K................................................. .... I
L............... M................................... J
G............... N................................... I
..................O
..................P
..................Q
..................N

..................R
..................S
..................T
..................U
..................V

__________________________________________________ ______________________________________
Here is the rhyme scheme for the four part poem, "Preludes" by T.S. Eliot:
Part I........Part II........Part III........Part IV
A..............A..............A................ A
B..............B...............B.................B
C..............C..............C.................C
B..............A..............D.................B
D..............D..............B.................D
D..............................C.................A
E..............E...............E.................E
F..............F................F................. C
E..............D...............F.................F
F..............E...............G.................F
E..............F...............H.................G
G..............................I.................. H
................................I................. .G
G..............................G
................................H................. .I
................................G................. .J
.................................................. ..K

__________________________________________________ __________________________________________
Here is the rhyme scheme for the five stanzas of the poem, "I Know Why the Caged Bird Sings" by Maya Angelou:
stanza 1........stanza 2........stanza 3........stanza 4........stanza 5
A..................A..................A........... .......A..................A
B..................B...................A.......... .......near A...........B
C..................C..................B........... .......B..................C
near B...........B..................near B...........C..................B
D..................D.............................. ............................D
E..................D.............................. ............................B
F...................E............................. .............................D
.................................................. ..............................E

As you can see, these are all pretty eccentric rhyme schemes belonging to wildly successful poems. So what makes these (and the many more that could be named) exceptions to your rule?

fredkellypicks
April 23rd, 2013, 10:42 AM
Reader expect that what ever the thoughts you try to put it should touch directly to heart.

Lustitia
May 3rd, 2013, 05:10 AM
Personally, you should write for yourself. If people just so happen to like it, that's just an added bonus.

Lewdog
May 3rd, 2013, 05:56 AM
I think really the point with the rhyme scheme is the pace and rhythm of the piece.
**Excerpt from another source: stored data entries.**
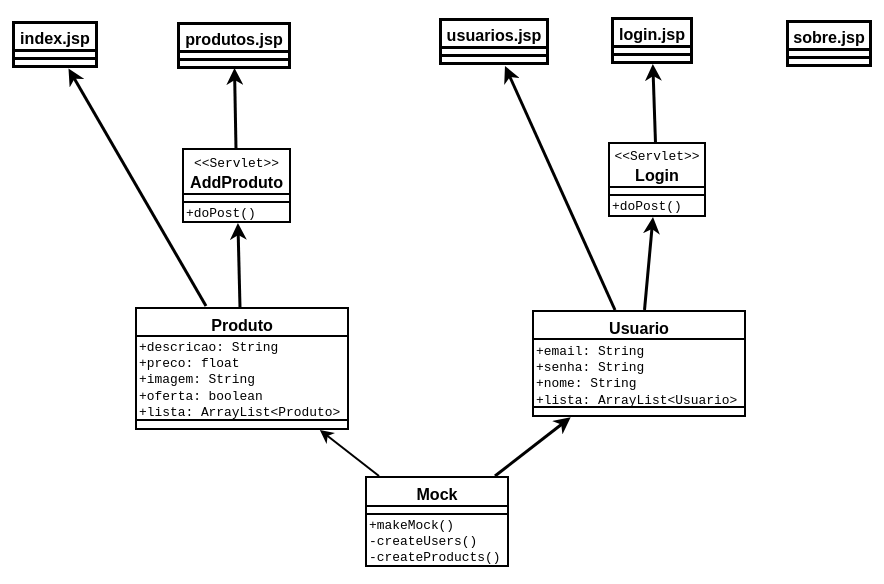
<!DOCTYPE html>
<html lang="pt">
<head>
<meta charset="utf-8">
<title>Diagrama de classes</title>
<style>
:root { --ink: #000; --paper: #fff; }
* { box-sizing: border-box; }
html, body { margin: 0; background: var(--paper); }
.diagram {
  position: relative; width: 884px; height: 584px; overflow: hidden;
  background: var(--paper); color: var(--ink);
  font: 12.9px/16.2px "Liberation Mono", monospace;
}
.links { position: absolute; inset: 0; fill: none; stroke: var(--ink); stroke-width: 3; }
.links .head { fill: var(--ink); stroke: none; }
.node {
  --line: 2px;
  position: absolute; display: flex; flex-direction: column;
  border: var(--line) solid var(--ink); background: var(--paper);
}
.node > * { flex: none; }
.node > * + * { border-top: var(--line) solid var(--ink); }
.page { --line: 3px; height: 47px; }
h2 {
  margin: 0; font: bold 16.1px/20px "Liberation Sans", sans-serif;
  text-align: center; white-space: nowrap;
}
.title { display: flex; flex-direction: column; justify-content: center; align-items: center; height: 28px; padding-top: 5px; }
.page .title { height: 25px; padding-top: 3px; }
.servlet .title { height: 43px; padding: 0 0 1px; justify-content: flex-end; }
.empty { height: 8px; }
.node > .last { flex: 1; }
.members { margin: 0; padding: 3px 0 0 2px; list-style: none; white-space: nowrap; }

#index { left: 12px; top: 21px; width: 86px; }
#produtos { left: 177px; top: 22px; width: 114px; }
#usuarios { left: 439px; top: 18px; width: 110px; }
#login-page { left: 611px; top: 17px; width: 82px; }
#sobre { left: 786px; top: 20px; width: 86px; }
#add-produto { left: 182px; top: 148px; width: 109px; height: 75px; }
#login { left: 608px; top: 142px; width: 98px; height: 75px; }
#login .title { height: 42px; }
#produto { left: 135px; top: 307px; width: 214px; height: 123px; }
#produto .title, #usuario .title { height: 26px; }
#produto .members { height: 84px; }
#usuario { left: 532px; top: 310px; width: 214px; height: 107px; }
#usuario .members { height: 68px; padding-top: 4px; }
#mock { left: 365px; top: 476px; width: 144px; height: 91px; }
#mock .title { height: 27px; }
</style>
</head>
<body>
<main class="diagram">
  <svg class="links" width="884" height="584" viewBox="0 0 884 584" aria-hidden="true">
    <defs>
      <marker id="arrow" viewBox="0 0 17 17" refX="6" refY="8.5" markerWidth="17" markerHeight="17" markerUnits="userSpaceOnUse" orient="auto">
        <path class="head" d="M0 0 17 8.5 0 17 5 8.5Z"/>
      </marker>
      <marker id="arrow-small" viewBox="0 0 17 17" refX="6" refY="8.5" markerWidth="14" markerHeight="14" markerUnits="userSpaceOnUse" orient="auto">
        <path class="head" d="M0 0 17 8.5 0 17 5 8.5Z"/>
      </marker>
    </defs>
    <g marker-end="url(#arrow)">
      <path marker-end="url(#arrow)" d="M206 306 74 78"/>
      <path marker-end="url(#arrow)" d="M236 149 234.7 79"/>
      <path marker-end="url(#arrow)" d="M240 307 238.2 234"/>
      <path marker-end="url(#arrow)" d="M615 310 509.5 76"/>
      <path marker-end="url(#arrow)" d="M655.5 143 653.2 75"/>
      <path marker-end="url(#arrow)" d="M644.5 310 652 228"/>
      <path marker-end="url(#arrow)" d="M495 476 562 424"/>
    </g>
    <path marker-end="url(#arrow-small)" stroke-width="2" d="M379 476 327 435.5"/>
  </svg>

  <section class="node page" id="index"><div class="title"><h2>index.jsp</h2></div><div class="empty"></div><div class="last"></div></section>
  <section class="node page" id="produtos"><div class="title"><h2>produtos.jsp</h2></div><div class="empty"></div><div class="last"></div></section>
  <section class="node page" id="usuarios"><div class="title"><h2>usuarios.jsp</h2></div><div class="empty"></div><div class="last"></div></section>
  <section class="node page" id="login-page"><div class="title"><h2>login.jsp</h2></div><div class="empty"></div><div class="last"></div></section>
  <section class="node page" id="sobre"><div class="title"><h2>sobre.jsp</h2></div><div class="empty"></div><div class="last"></div></section>

  <section class="node servlet" id="add-produto">
    <div class="title"><span>&lt;&lt;Servlet&gt;&gt;</span><h2>AddProduto</h2></div>
    <div class="empty"></div>
    <ul class="members last"><li>+doPost()</li></ul>
  </section>
  <section class="node servlet" id="login">
    <div class="title"><span>&lt;&lt;Servlet&gt;&gt;</span><h2>Login</h2></div>
    <div class="empty"></div>
    <ul class="members last"><li>+doPost()</li></ul>
  </section>

  <section class="node" id="produto">
    <div class="title"><h2>Produto</h2></div>
    <ul class="members">
      <li>+descricao: String</li>
      <li>+preco: float</li>
      <li>+imagem: String</li>
      <li>+oferta: boolean</li>
      <li>+lista: ArrayList&lt;Produto&gt;</li>
    </ul>
    <div class="last"></div>
  </section>
  <section class="node" id="usuario">
    <div class="title"><h2>Usuario</h2></div>
    <ul class="members">
      <li>+email: String</li>
      <li>+senha: String</li>
      <li>+nome: String</li>
      <li>+lista: ArrayList&lt;Usuario&gt;</li>
    </ul>
    <div class="last"></div>
  </section>
  <section class="node" id="mock">
    <div class="title"><h2>Mock</h2></div>
    <div class="empty"></div>
    <ul class="members last">
      <li>+makeMock()</li>
      <li>-createUsers()</li>
      <li>-createProducts()</li>
    </ul>
  </section>
</main>
</body>
</html>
I know if I am reading a poem, and all of a sudden something throws me off, so that I have to pause or go back and read something over again, it extremely devalues the poem.